## What the exercise asks
For the word "opacity", determine how many lines of the entries below contain it, and give only that number.

═══ Information

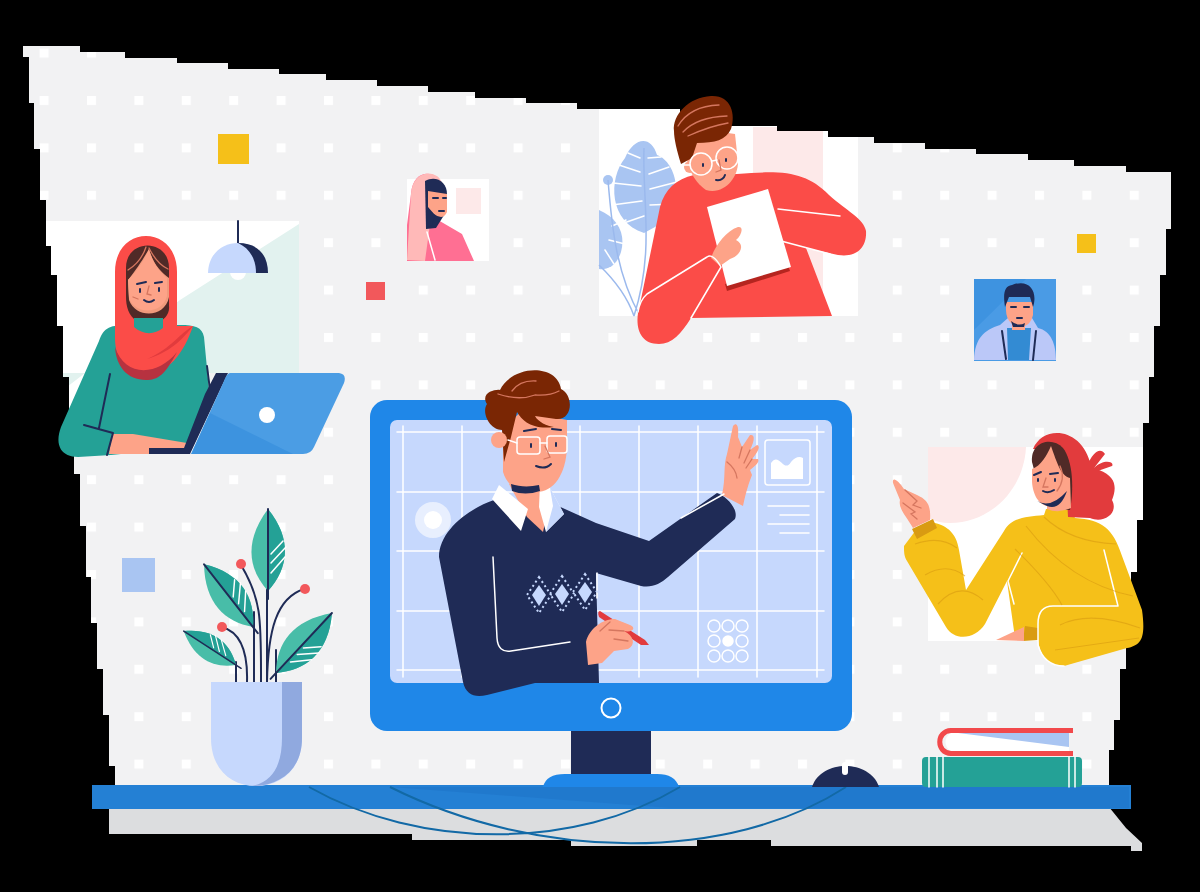
<!DOCTYPE html>
<html lang="en">
<head>
<meta charset="utf-8">
<title>Online class illustration</title>
<style>
:root{--black:#000;--wall:#f2f2f3;--white:#fff;--blue:#1f87e8;--desk:#2480d4;--pale:#c6d8fd;--sky:#a9c5f2;--navy:#1f2b56;--red:#fb4c48;--deep:#e23b3d;--teal:#24a196;--leaf:#48bda8;--yellow:#f5c019;--gold:#d99b12;--skin:#fda388;--tan:#f09a7c;--hair:#7a2604;--brown:#502a27;--blush:#fde9e9}
html,body{margin:0;background:var(--black);overflow:hidden}
svg{display:block;width:1200px;height:892px}
.wall{fill:var(--wall)}.white{fill:var(--white)}.blue{fill:var(--blue)}.desk{fill:var(--desk)}.pale{fill:var(--pale)}.sky{fill:var(--sky)}.navy{fill:var(--navy)}.red{fill:var(--red)}.deep{fill:var(--deep)}.teal{fill:var(--teal)}.leaf{fill:var(--leaf)}.yellow{fill:var(--yellow)}.gold{fill:var(--gold)}.skin{fill:var(--skin)}.tan{fill:var(--tan)}.hair{fill:var(--hair)}.brown{fill:var(--brown)}.blush{fill:var(--blush)}
.line{fill:none;stroke:var(--white);stroke-width:1.5;stroke-linecap:round;stroke-linejoin:round}
.ink{fill:none;stroke:var(--navy);stroke-width:2;stroke-linecap:round;stroke-linejoin:round}
.fold{fill:none;stroke:var(--gold);stroke-width:1.2;opacity:.6}
.crease{fill:none;stroke:#d5765f;stroke-width:1.3;stroke-linecap:round}
</style>
</head>
<body>
<svg viewBox="0 0 1200 892" role="img" aria-label="A teacher leaning out of a monitor, with students around him in video windows">
<defs>
<pattern id="dots" x="87" y="96" width="47.4" height="47.4" patternUnits="userSpaceOnUse"><rect width="9" height="9" class="white"/></pattern>
<path id="wall-shape" d="M23 46H80V52H125V58H177V63H228V69H279V74H326V80H377V86H428V92H475V98H526V103H577V109H628V114H680V120H731V126H777V131H828V137H874V143H925V149H976V154H1028V160H1074V166H1126V172H1171V229H1166V275H1160V326H1154V377H1149V423H1143V520H1137V572H1131V620H1126V669H1120V720H1114V750H1109V785H115V766H109V715H103V669H97V623H91V577H86V526H80V474H74V423H69V377H63V326H57V275H51V246H46V200H40V149H34V103H29V57H23Z"/>
<clipPath id="wall-clip"><use href="#wall-shape"/></clipPath>
<g id="diamond"><path d="M0-10L7 0L0 11L-7 0Z" class="pale"/><path d="M0-18L12 0L0 18L-12 0Z" fill="none" stroke="#c6d8fd" stroke-width="2" stroke-dasharray="2 3"/></g>
<g id="leaf-shape"><path class="leaf" d="M0 0C-20-22-24-50 0-82C25-51 20-22 0 0Z"/><path d="M0 0C20-22 25-51 0-82Z" class="teal"/><path class="line" d="M3-18L17-34M3-28L18-44M3-37L15-50"/><path class="ink" d="M0 8V-82"/></g>
</defs>

<g id="room">
<use href="#wall-shape" class="wall"/>
<use href="#wall-shape" fill="url(#dots)"/>
<path fill="#dcdddf" d="M109 807H1109L1126 828L1142 843V851H1131V846H771V840H697V846H571V840H412V834H109Z"/>
<rect x="218" y="134" width="31" height="30" class="yellow"/>
<rect x="1077" y="234" width="19" height="19" class="yellow"/>
<rect x="366" y="282" width="19" height="18" fill="#f2585b"/>
<rect x="122" y="558" width="33" height="34" class="sky"/>
</g>

<g id="student-with-laptop">
<g clip-path="url(#wall-clip)"><rect x="46" y="221" width="253" height="232" class="white"/><path d="M299 224V373H63V390L180 300Z" fill="#e2f2ef"/><rect x="210" y="373" width="89" height="81" class="wall"/></g>
<path class="ink" stroke-width="1" d="M238 221V243"/>
<circle cx="238" cy="272" r="8" class="white"/>
<path class="pale" d="M208 273C209 233 267 233 268 273Z"/><path class="navy" d="M238 243C259 243 268 256 268 273H256C256 258 249 248 238 243Z"/>
<path class="teal" d="M130 325C110 325 104 327 99 341L61 427C54 446 62 457 78 457L111 455L190 447L210 400L204 337C202 327 195 325 180 325Z"/>
<path class="red" d="M115 272C115 224 177 224 177 272V326H193C184 353 168 374 146 374C125 374 115 358 115 338Z"/>
<path d="M115 347C125 378 158 376 177 352C165 375 158 380 146 380C127 380 116 366 115 347Z" fill="#b73240"/>
<path class="deep" d="M193 326C180 333 172 348 147 359C170 352 181 341 193 326Z"/>
<path class="brown" d="M126 268C126 238 169 238 169 268V306C170 315 163 320 159 322H138C128 316 126 306 126 296Z"/>
<path class="teal" d="M134 318H163V328C154 335 143 335 134 327Z"/>
<path class="tan" d="M128 280C137 269 145 256 149 249C153 264 161 272 169 278V297C165 318 136 319 129 300Z"/>
<path class="skin" d="M128 280C139 269 145 258 149 249C153 264 160 272 167 278V296C162 315 135 315 129 298Z"/>
<path class="crease" d="M149 286L147 294L151 295M133 297L138 299"/>
<path class="ink" stroke-width="2" d="M137 284L146 282M155 283L162 282M140 289V292M159 288V291M144 300Q149 304 154 300"/>
<path class="crease" d="M146 247Q141 262 128 270M149 248Q157 264 168 269"/>
<path class="skin" d="M112 434L133 434L187 443L190 451L150 454H109Z"/>
<path class="ink" stroke-width="1.2" d="M110 374L99 428M84 425L113 433L107 455M207 366L210 390"/>
<path class="navy" d="M216 373H228L190 454H149V448H184L205 394Z"/>
<path fill="#4b9de4" d="M230 373H339Q347 374 344 383L314 447Q311 454 303 454H191L224 381Q227 373 230 373Z"/><path class="desk" opacity=".35" d="M210 413L293 454H191Z"/>
<circle cx="267" cy="415" r="8" class="white"/>
</g>

<g id="student-in-pink">
<rect x="407" y="179" width="82" height="82" class="white"/><rect x="456" y="188" width="25" height="26" class="blush"/>
<path d="M407 261V225L411 194C413 167 437 170 443 185L438 220L462 234L474 261Z" fill="#ff6f93"/>
<path d="M407 260L411 194C413 167 440 170 442 184L430 224L425 261Z" fill="#ffb9b8"/>
<path class="navy" d="M425 181C436 175 447 182 447 194L446 212L436 228L426 229Z"/>
<path class="skin" d="M428 191L447 194V212Q443 221 434 214L428 207Z"/>
<path class="ink" stroke-width="1" d="M433 198H438M443 198H446M439 211H444"/><path class="navy" d="M426 207L435 215L432 225L426 228Z"/>
<path class="line" stroke-width="1" d="M427 232L435 260"/>
</g>

<g id="student-in-red">
<path class="white" d="M599 109H680V120H731V126H777V131H828V137H858V316H599Z"/>
<path class="blush" d="M753 127H777V131H823V305H753Z"/>
<g id="monstera" class="sky">
<path d="M644 233C609 222 608 179 625 158C634 137 651 135 657 155C677 162 688 205 655 227Z"/>
<path d="M599 210C618 218 626 234 621 252C616 268 605 270 599 269Z"/><circle cx="608" cy="180" r="5"/>
<path class="line" stroke-width="4" d="M640 158L628 153M640 172L619 165M641 186L613 183M642 201L612 205M644 216L621 224M648 158L661 157M649 174L669 167M650 189L677 182M650 205L674 204M612 226L626 220M609 240L625 244M605 250L614 264"/>
<path d="M644 148C642 200 655 250 634 316M608 180C612 230 617 275 640 316M599 265Q625 290 634 316" fill="none" stroke="#9bb9ed" stroke-width="1.5"/>
</g>
<path class="red" d="M694 175C676 179 665 189 660 207L640 304C634 324 638 344 659 344C672 344 681 334 691 318L832 316L806 248L838 255C858 258 867 246 866 231C864 219 847 211 829 195C806 172 784 170 737 174Z"/>
<path class="skin" d="M686 144C685 165 693 181 706 190C724 195 738 178 738 162L735 134L700 129Z"/>
<path class="hair" d="M681 164C677 151 674 139 674 131C672 115 689 97 711 96C731 95 736 114 731 129C726 140 715 143 697 143L692 158Z"/>
<path class="crease" stroke="#b0673f" d="M678 126Q690 106 719 105M683 132Q697 117 727 116M688 136Q710 126 728 123"/>
<circle cx="690" cy="167" r="6" class="skin"/>
<g class="line" stroke-width="3"><circle cx="701" cy="164" r="11"/><circle cx="727" cy="158" r="11"/><path d="M712 161L717 160M690 165L683 165"/></g>
<path class="ink" d="M703 164V166M726 159V161M716 180Q723 181 725 175"/>
<path class="crease" d="M719 160L721 170L716 172"/>
<path fill="#b5251f" d="M725 284L727 291L790 271L787 263Z"/><path class="white" d="M707 207L768 189L791 267L727 286Z"/>
<path class="skin" d="M711 258C715 246 726 231 738 227C744 226 742 235 736 240C746 245 740 256 730 259L720 266Z"/>
<path class="line" d="M638 312Q640 300 647 294L707 257Q713 253 721 267L691 318M778 209L840 216M781 241L830 254"/>
</g>

<g id="student-in-blue">
<rect x="974" y="279" width="82" height="82" fill="#4a9be5"/><path class="desk" opacity=".3" d="M974 279H1026L974 330Z"/>
<path d="M974 360C975 338 984 330 1000 325L1008 318H1032L1038 328C1051 331 1056 344 1056 360Z" fill="#bbc8f8"/>
<path d="M1007 328H1031L1029 360H1008Z" fill="#338bd3"/>
<path class="skin" d="M1006 302H1033V315C1031 323 1027 325 1025 326V330H1012V324Q1006 319 1006 310Z"/><path class="navy" d="M1005 307C1003 294 1004 286 1012 285C1030 278 1038 292 1033 307L1030 297H1009Z"/>
<path class="ink" stroke-width="1.3" d="M1011 307H1016M1024 307H1029M1017 318H1022M1002 331L1006 359M1036 331L1033 360"/><path class="navy" d="M1011 321Q1018 327 1025 323L1024 327H1013Z"/>
</g>

<g id="student-in-yellow">
<g clip-path="url(#wall-clip)"><rect x="928" y="447" width="215" height="194" class="white"/><path class="blush" d="M928 447H1026C1024 490 990 523 950 523Q938 523 928 518Z"/></g>
<path class="yellow" d="M904 546L916 530L935 523C951 527 957 537 959 550L966 590L1004 531C1012 517 1026 517 1044 515L1046 509H1071L1075 518C1102 520 1113 528 1122 556L1142 610C1146 639 1141 645 1127 648L1064 666C1047 667 1039 654 1038 638H1015L1007 581L985 624C975 640 954 641 946 627L907 561C904 556 904 552 904 546Z"/>
<path class="gold" d="M912 529L933 519L937 528L917 539ZM1025 626L1038 628V640L1023 641Z"/><path class="skin" d="M996 640L1024 627V641Z"/>
<path class="skin" d="M913 528C906 516 898 508 900 500L893 483C892 476 898 480 904 489L917 495C928 500 931 506 930 520Z"/>
<path class="crease" d="M905 490L917 501L913 505L921 508M903 503L915 512L911 514L917 519"/>
<path class="deep" d="M1033 449C1043 424 1083 427 1091 466L1099 470C1118 477 1116 490 1112 500C1119 513 1104 524 1090 518L1068 517L1066 475L1052 449ZM1087 466C1093 452 1100 447 1105 454L1094 468C1104 458 1115 462 1112 466L1092 473Z"/>
<path class="brown" d="M1032 462C1030 442 1052 436 1063 448C1073 461 1074 489 1070 510L1049 509L1036 477Z"/>
<path class="skin" d="M1032 469C1041 466 1047 455 1051 446C1057 463 1061 476 1070 478L1071 508Q1058 514 1047 509V506C1037 504 1032 491 1032 480Z"/>
<path class="navy" d="M1037 501Q1051 509 1067 491Q1060 511 1047 506Z"/>
<path class="ink" stroke-width="2" d="M1034 475L1041 472M1050 474L1058 473M1038 479V481M1055 479V481M1043 491Q1048 494 1054 490"/>
<path class="crease" d="M1046 478L1043 487L1048 487M1057 491Q1066 479 1060 466"/>
<path class="line" stroke-width="2" d="M1022 553L1008 581L1014 604M1118 606H1053Q1038 606 1038 624V645Q1044 666 1064 666M1104 550L1118 606"/>
<path class="fold" d="M1044 517Q1070 542 1116 544M1026 526Q1070 583 1133 596M1015 549Q1050 583 1062 605M915 544Q940 535 957 548M925 575Q947 562 965 576M938 604Q960 580 983 600M1060 625Q1090 610 1140 628M1055 650L1139 638"/>
</g>

<g id="desk-top">
<rect x="92" y="785" width="1039" height="24" class="desk"/><path fill="#1a6cc0" opacity=".35" d="M390 787H1129V808H670Z"/>
<path d="M309 787C420 850 575 850 680 787M390 787C540 862 730 862 846 787" fill="none" stroke="#1269a6" stroke-width="2"/>
</g>

<g id="plant">
<path class="ink" d="M254 682V612M261 682C261 620 262 600 241 565M267 682V580M267 682C268 631 276 598 304 589M276 682V650M236 682V662M247 682C248 650 240 632 222 627"/>
<use href="#leaf-shape" transform="translate(268 591)"/>
<use href="#leaf-shape" transform="translate(253 627) rotate(-38) scale(.97)"/>
<use href="#leaf-shape" transform="translate(276 673) rotate(43)"/>
<use href="#leaf-shape" transform="translate(236 665) rotate(-57) scale(.76)"/>
<g fill="#f2585b"><circle cx="241" cy="564" r="5"/><circle cx="305" cy="589" r="5"/><circle cx="222" cy="627" r="5"/></g>
<path class="pale" d="M211 682H302V738C302 770 280 786 256 786S211 770 211 738Z"/><path fill="#90a9df" d="M282 682H302V738C302 770 280 786 252 786Q282 780 282 738Z"/>
</g>

<g id="books">
<rect x="922" y="757" width="160" height="30" rx="4" class="teal"/><path class="line" stroke-width="1" d="M929 757V787M937 757V787M943 757V787M1069 757V787M1075 757V787"/>
<path class="white" d="M950 733H1069V751H950Q941 742 950 733Z"/><path class="sky" d="M958 733H1069V747Z"/><path d="M1073 730.5H951C936 731 936 753 951 753.5H1073" fill="none" stroke="#f2494b" stroke-width="5"/>
</g>
<g id="mouse"><path class="navy" d="M812 787C821 759 870 759 879 787Z"/><rect x="842" y="762" width="6" height="13" rx="3" class="white"/></g>

<g id="monitor">
<rect x="571" y="728" width="80" height="48" class="navy"/><path class="blue" d="M543 787Q546 774 565 774H657Q675 774 679 787Z"/>
<rect x="370" y="400" width="482" height="331" rx="17" class="blue"/>
<rect x="390" y="420" width="442" height="263" rx="7" class="pale"/>
<path class="line" stroke-width="1.2" d="M397 432H824M397 492H824M397 551H824M397 611H824M397 670H824M403 426V677M462 426V677M521 426V677M580 426V677M639 426V677M698 426V677M757 426V677M817 426V677"/>
<circle cx="433" cy="520" r="18" class="white" opacity=".6"/><circle cx="433" cy="520" r="9" class="white"/>
<rect x="765" y="440" width="45" height="45" rx="3" fill="#c6d8fd" stroke="#fff" stroke-width="1.5"/><path class="white" d="M771 463C779 451 784 474 791 462Q797 455 803 458V479H771Z"/>
<path class="line" stroke-width="3" d="M768 506H809M780 515H809M768 524H809M780 533H809"/>
<g class="line"><circle cx="714" cy="626" r="6"/><circle cx="728" cy="626" r="6"/><circle cx="742" cy="626" r="6"/><circle cx="714" cy="641" r="6"/><circle cx="728" cy="641" r="5" class="white"/><circle cx="742" cy="641" r="6"/><circle cx="714" cy="656" r="6"/><circle cx="728" cy="656" r="6"/><circle cx="742" cy="656" r="6"/></g>
<circle cx="611" cy="708" r="9.5" fill="none" stroke="#fff" stroke-width="2"/>
</g>

<g id="teacher">
<path class="skin" d="M722 495C726 477 723 466 727 454L733 426C737 421 739 427 738 437L742 447L750 435C755 434 755 440 750 450L757 445C761 446 758 452 752 459L758 459C760 462 755 466 750 470L752 475C749 483 746 491 743 506Z"/>
<path class="crease" d="M742 447L739 458M750 450L744 463M752 459L746 468M727 462Q736 469 737 478"/>
<path class="navy" d="M494 500C468 509 439 531 439 557L463 682C466 695 475 698 487 695L535 683H599L596 573L641 586C652 588 660 584 668 577L735 519C739 509 726 496 717 493L649 541L596 523L556 505Z"/>
<path class="skin" d="M509 484L540 480L550 500L543 532L527 517Z"/>
<path class="white" d="M499 485L492 499L521 531L528 509ZM540 484L550 488L564 514L546 532L539 507Z"/><path class="pale" d="M550 488L564 514L546 532L553 506Z"/>
<path class="skin" d="M503 431V472C508 488 519 492 536 492C554 492 566 474 567 447V420L521 411Z"/>
<path class="navy" d="M511 484C520 487 530 487 539 485L540 491Q525 496 512 491Z"/>
<path class="hair" d="M504 462L502 430C490 430 481 413 487 404C480 393 495 389 500 390C512 365 557 363 561 389C574 395 573 421 556 419L535 416C538 422 547 426 554 427C531 430 522 420 517 412L511 437Z"/>
<path class="crease" stroke="#b0673f" d="M498 394Q519 401 535 395Q550 396 559 391M512 391Q520 380 536 381"/>
<circle cx="499" cy="440" r="8" class="skin"/>
<g class="line" stroke-width="3"><rect x="517" y="437" width="23" height="17" rx="3"/><rect x="547" y="436" width="20" height="17" rx="3"/><path d="M540 443H547M517 443L508 440"/></g>
<path class="ink" d="M531 444V447M556 443V446M536 466Q545 470 551 464M524 431L536 429M552 429L561 430"/>
<path class="crease" d="M545 446L550 457L544 459"/>
<path class="line" stroke-width="1.2" d="M493 557L497 638Q498 653 511 651L570 642M597 573V598M681 518L724 494"/>
<use href="#diamond" x="539" y="595"/><use href="#diamond" x="562" y="594"/><use href="#diamond" x="585" y="592"/>
<path d="M600 611L645 640L649 645L641 645L599 617Q597 611 600 611Z" class="deep"/>
<path class="skin" d="M586 642C589 629 602 619 615 619L630 625C637 628 632 633 624 631C634 636 636 645 628 649L614 651L602 663L588 665Z"/>
<path class="crease" d="M609 630L624 631M614 639L628 641M610 622L600 631"/>
</g>
</svg>
</body>
</html>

══════

## Written solution
5